There’s a second point of application here. Paul makes it starting in verse 22: But if I am to live on in the flesh - if God chooses to keep me alive - this will mean fruitful labor for me - I get to go on serving Jesus - sharing the Gospel - but I do not know which to choose - death and life with Jesus? - or life with Jesus here and with you? - I am hard-pressed from both directions, having the desire to depart and be with Christ for that is very much better; yet to remain on in the flesh is more necessary for your sake. Convinced of this, I know that I remain and continue with you all for your progress and joy in the faith, so that your proud confidence in me may abound in Christ Jesus through my coming to you again.

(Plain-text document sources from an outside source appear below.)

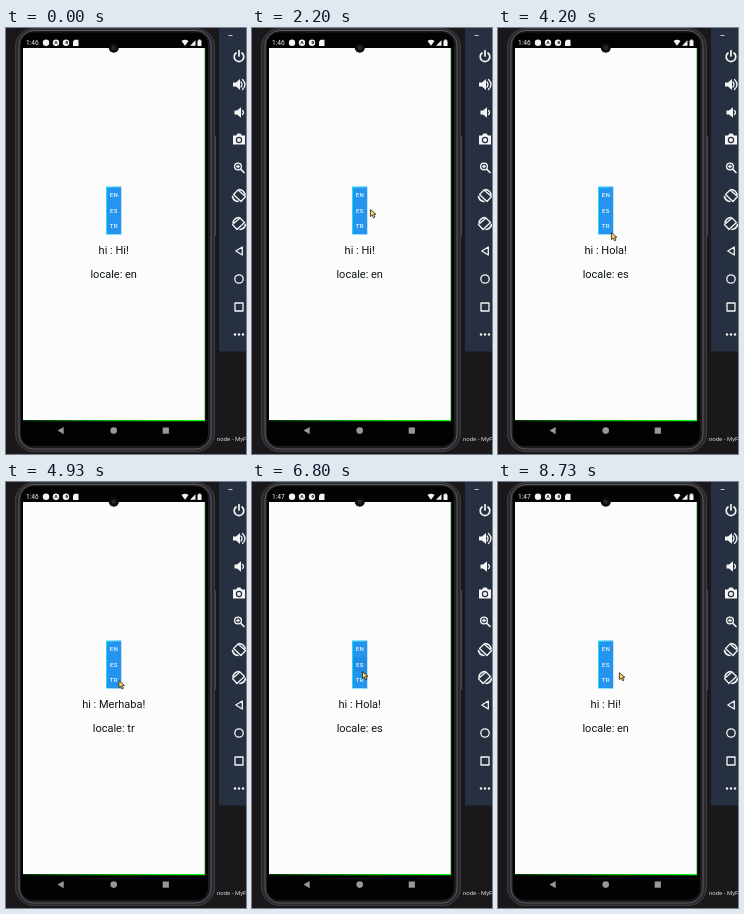
These frames come from a looping animation (240 px wide and 426 px high, 8790 ms). An HTML page:

```html
<!DOCTYPE html>
<html lang="en">
<head>
<meta charset="utf-8">
<title>Locale switcher</title>
<style>
  html, body { margin: 0; width: 100%; height: 100%; overflow: hidden; background: #1a181a; }
  svg { display: block; width: 100%; height: 100%; font-family: Roboto, sans-serif; }
  .line { fill: none; stroke: #f4f4f4; stroke-width: 1.3; stroke-linejoin: round; stroke-linecap: round; }
  .bold { stroke-width: 1.7; }
  .solid { fill: #f4f4f4; }
  .label { font-size: 11px; text-anchor: middle; fill: #0c160c; }
  .button { font-size: 6.2px; font-weight: 500; letter-spacing: .3px; text-anchor: middle; fill: #e4f4ff; }
</style>
</head>
<body>
<svg viewBox="0 0 240 426">
  <defs>
    <linearGradient id="green">
      <stop offset="0" stop-color="#063006"/>
      <stop offset=".5" stop-color="#08b008"/>
      <stop offset="1" stop-color="#08f808"/>
    </linearGradient>
    <linearGradient id="cyan">
      <stop offset="0" stop-color="#22dcf4"/>
      <stop offset="1" stop-color="#3aa6f0"/>
    </linearGradient>
  </defs>
  <rect width="240" height="426" fill="#1a181a"/>

  <!-- phone -->
  <path d="M209.500 108v100" stroke="#44444a"/>
  <rect x="9.500" y=".5" width="199" height="423" rx="18" fill="#2a2a2d" stroke="#3d3d43"/>
  <rect x="13" y="2.500" width="192" height="418.500" rx="15" fill="#1c1c1f" stroke="#5c5c65"/>
  <rect x="15" y="4.500" width="187" height="413.500" rx="12" fill="#020202"/>
  <rect x="17" y="20" width="182" height="372" fill="#fcfcfd"/>
  <rect x="17" y="392" width="182" height="1.300" fill="url(#green)"/>
  <rect x="198.500" y="20" width=".7" height="372" fill="#52b452"/>
  <circle cx="107.800" cy="19.700" r="5" fill="#0b0c0e"/>
  <circle cx="107.800" cy="19.700" r="2.200" fill="#202832"/>

  <!-- status bar -->
  <text id="clock" x="20" y="17.300" font-size="6.600" fill="#f4f4f4"></text>
  <g class="solid">
    <circle cx="40" cy="14.800" r="3.200"/>
    <circle cx="50" cy="14.800" r="3.200"/>
    <circle cx="60" cy="14.800" r="3.200"/>
    <path d="M67 13.500l1.500-1.800h4v6.200H67z"/>
    <path d="M175.500 13q3.500-2.600 7 0l-3.500 4.800z"/>
    <path d="M184 17.800l5.500-5.500v5.500z"/>
    <path d="M191.500 12.400h1v-.8h2v.8h1v5.600h-4z"/>
  </g>
  <path d="M48.700 16.100l1.300-3 1.300 3M60 13.600h1.500v1.800h-1.500z" fill="none" stroke="#111" stroke-width=".8"/>

  <!-- navigation bar -->
  <g fill="#98989a">
    <path d="M57.700 399v7.200l-6.200-3.600z"/>
    <circle cx="107.700" cy="402.600" r="3.300"/>
    <rect x="156.700" y="399.500" width="6.200" height="6.200"/>
  </g>

  <!-- app -->
  <rect x="100" y="158.500" width="15.300" height="48" fill="url(#cyan)"/>
  <rect x="101" y="160" width="14" height="46" fill="#2594ee"/>
  <rect id="ripple" x="101" width="14" height="15.500" fill="#0867bd"/>
  <g class="button">
    <text x="107.900" y="169.300">EN</text>
    <text x="107.900" y="184.900">ES</text>
    <text x="107.900" y="200.400">TR</text>
  </g>
  <text class="label" id="greeting" x="107.700" y="226.300"></text>
  <text class="label" id="locale" x="107.700" y="249.700"></text>

  <!-- emulator toolbar -->
  <rect x="213" width="27" height="323.500" fill="#263040"/>
  <path d="M222.500 7.500h4" stroke="#c5c8d0"/>
  <g class="line" transform="translate(233 0)">
    <path class="bold" d="M-3 25a4.800 4.800 0 1 0 6 0M0 22.500v5.500"/>
    <path d="M2 54q2 2.500 0 5M3.500 51.500q5 5 0 10M3.500 82.500q2 2 0 4"/>
    <circle cx="-1" cy="138.500" r="3.400"/>
    <path class="bold" d="M2 141.500l3 3"/>
    <path d="M-2.300 138.500h2.600M-1 137.200v2.600"/>
    <g id="rotate">
      <path d="M-5.500 166.500l4.500-4.500 7.500 6.500-4.500 5z"/>
      <path class="bold" d="M0 161.500q5 .5 6 5M-1 173.500q-4.500-.5-5.500-5"/>
    </g>
    <use href="#rotate" transform="translate(0 28) scale(-1 1)"/>
    <path d="M3.300 219v8l-6.500-4z"/>
    <circle cy="251" r="4.200"/>
    <rect x="-4" y="275" width="8" height="8"/>
  </g>
  <g class="solid" transform="translate(233 0)">
    <path d="M-6 54.500h3l4-3.500v11l-4-3.500h-3zM-4.500 82.500h2.500l4-3.300v10.600l-4-3.300h-2.500z"/>
    <path d="M-6 107.500h3l1.500-2h3l1.500 2h3v9H-6z"/>
    <circle cx="-4" cy="306.500" r="1.200"/>
    <circle cy="306.500" r="1.200"/>
    <circle cx="4" cy="306.500" r="1.200"/>
  </g>
  <circle cx="233" cy="112" r="2.600" fill="#f4f4f4" stroke="#263040" stroke-width="1.200"/>
  <text x="211" y="412.700" font-size="6" fill="#d2d2d6">node - MyPr</text>

  <path id="cursor" d="M.4 .6v7l1.800-1.500 1.300 2.700 1.500-.7-1.300-2.600 2.200-.2z"
        fill="#fad060" stroke="#29251b" stroke-width=".8" stroke-linejoin="round"/>
</svg>
<script>
  const LOOP = 8790;
  const CLOCK_CHANGE = 6250;
  const RIPPLE_TIME = 420;
  const greetings = { en: "Hi!", es: "Hola!", tr: "Merhaba!" };
  const buttonTops = { en: 159.5, es: 175, tr: 190.5 };
  const clicks = [[2700, "es"], [4450, "tr"], [6500, "es"], [7750, "en"]];
  // time, x, y
  const path = [
    [650, 198, 128], [1000, 143, 149], [1700, 118, 181], [2200, 118, 181],
    [2600, 111, 183], [3100, 111, 183], [3900, 113, 204], [4700, 113, 204],
    [5400, 111, 181], [5900, 111, 181], [6400, 110, 189], [6850, 110, 189],
    [7500, 111, 168], [7950, 111, 168], [8600, 121, 190], [LOOP, 121, 190]
  ];
  const byId = id => document.getElementById(id);
  const ease = p => p * p * (3 - 2 * p);

  function cursorAt(time) {
    const next = path.findIndex(point => point[0] > time);
    const [t0, x0, y0] = path[next - 1];
    const [t1, x1, y1] = path[next];
    const p = ease((time - t0) / (t1 - t0));
    return [x0 + (x1 - x0) * p, y0 + (y1 - y0) * p];
  }

  function draw(time) {
    const [clickTime, locale] = clicks.filter(click => click[0] <= time).pop() || [-LOOP, "en"];
    byId("greeting").textContent = "hi : " + greetings[locale];
    byId("locale").textContent = "locale: " + locale;
    byId("clock").textContent = time < CLOCK_CHANGE ? "1:46" : "1:47";

    const ripple = byId("ripple");
    ripple.setAttribute("y", buttonTops[locale]);
    ripple.setAttribute("opacity", Math.max(0, 1 - (time - clickTime) / RIPPLE_TIME) * .6);

    const cursor = byId("cursor");
    const visible = time >= path[0][0];
    cursor.setAttribute("visibility", visible ? "visible" : "hidden");
    if (visible) cursor.setAttribute("transform", `translate(${cursorAt(time)})`);
  }

  const start = performance.now();
  function tick() {
    draw((performance.now() - start) % LOOP);
    requestAnimationFrame(tick);
  }
  tick();
</script>
</body>
</html>
```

A few years back I was visiting with an elderly lady in the hospital. A woman who was a sister in the Lord in the true sense of that relationship. She was hours from death. She knew it. I knew it. She knew Jesus as her Savior. She had confidence - no questions about where she would spend eternity.

We talked about her family. Her concern for her family. Not all of them knew Jesus. Over the previous months - in the time that God had allowed her to stay - she had been even more intently focused on sharing her faith with them.

Paul faces death. To die would be to gain more of Christ - to be with Him. But Paul remains. God still has work for him. It is necessary for the Philippians that Paul remain to encourage and disciple and embolden them in their service for Jesus Christ.

Adversity gives us the opportunity to refocus on helping each other as we live for Christ. In adversity we’re here for each other. Say this to the person next to you, “Who matters is you.”

Let me ask you three questions - some things to think about this week.

Imagine having someone chained to you for 4 hours. That’s pretty intimate - pretty intense. Especially if the circumstances were adverse. What would they learn from you or about you? What would you talk about? Would you gripe or complain? Would you rejoice? Would Jesus be exalted? Would the progress of the Gospel be moved forward?

Second question: If death were an immediate possibility how would you live? Would facing death alter our commitment to each other - our pursuit and purpose? The reality is that we have no idea if we have 3 months or 3 minutes left. We do know that - in these circumstances - we have work to do. God has called us to encourage and embolden each other - to help each other - to uplift and support each other - to share His gospel with others.

Last question: How will you spend the time God gives you?

1.  Our Daily Bread

Unless otherwise indicated, Scripture taken from the New American Standard Bible®, © 1960, 1962, 1963, 1968, 1971, 1972, 1973, 1975, 1977, 1995 by the Lockman Foundation.  Used by permission.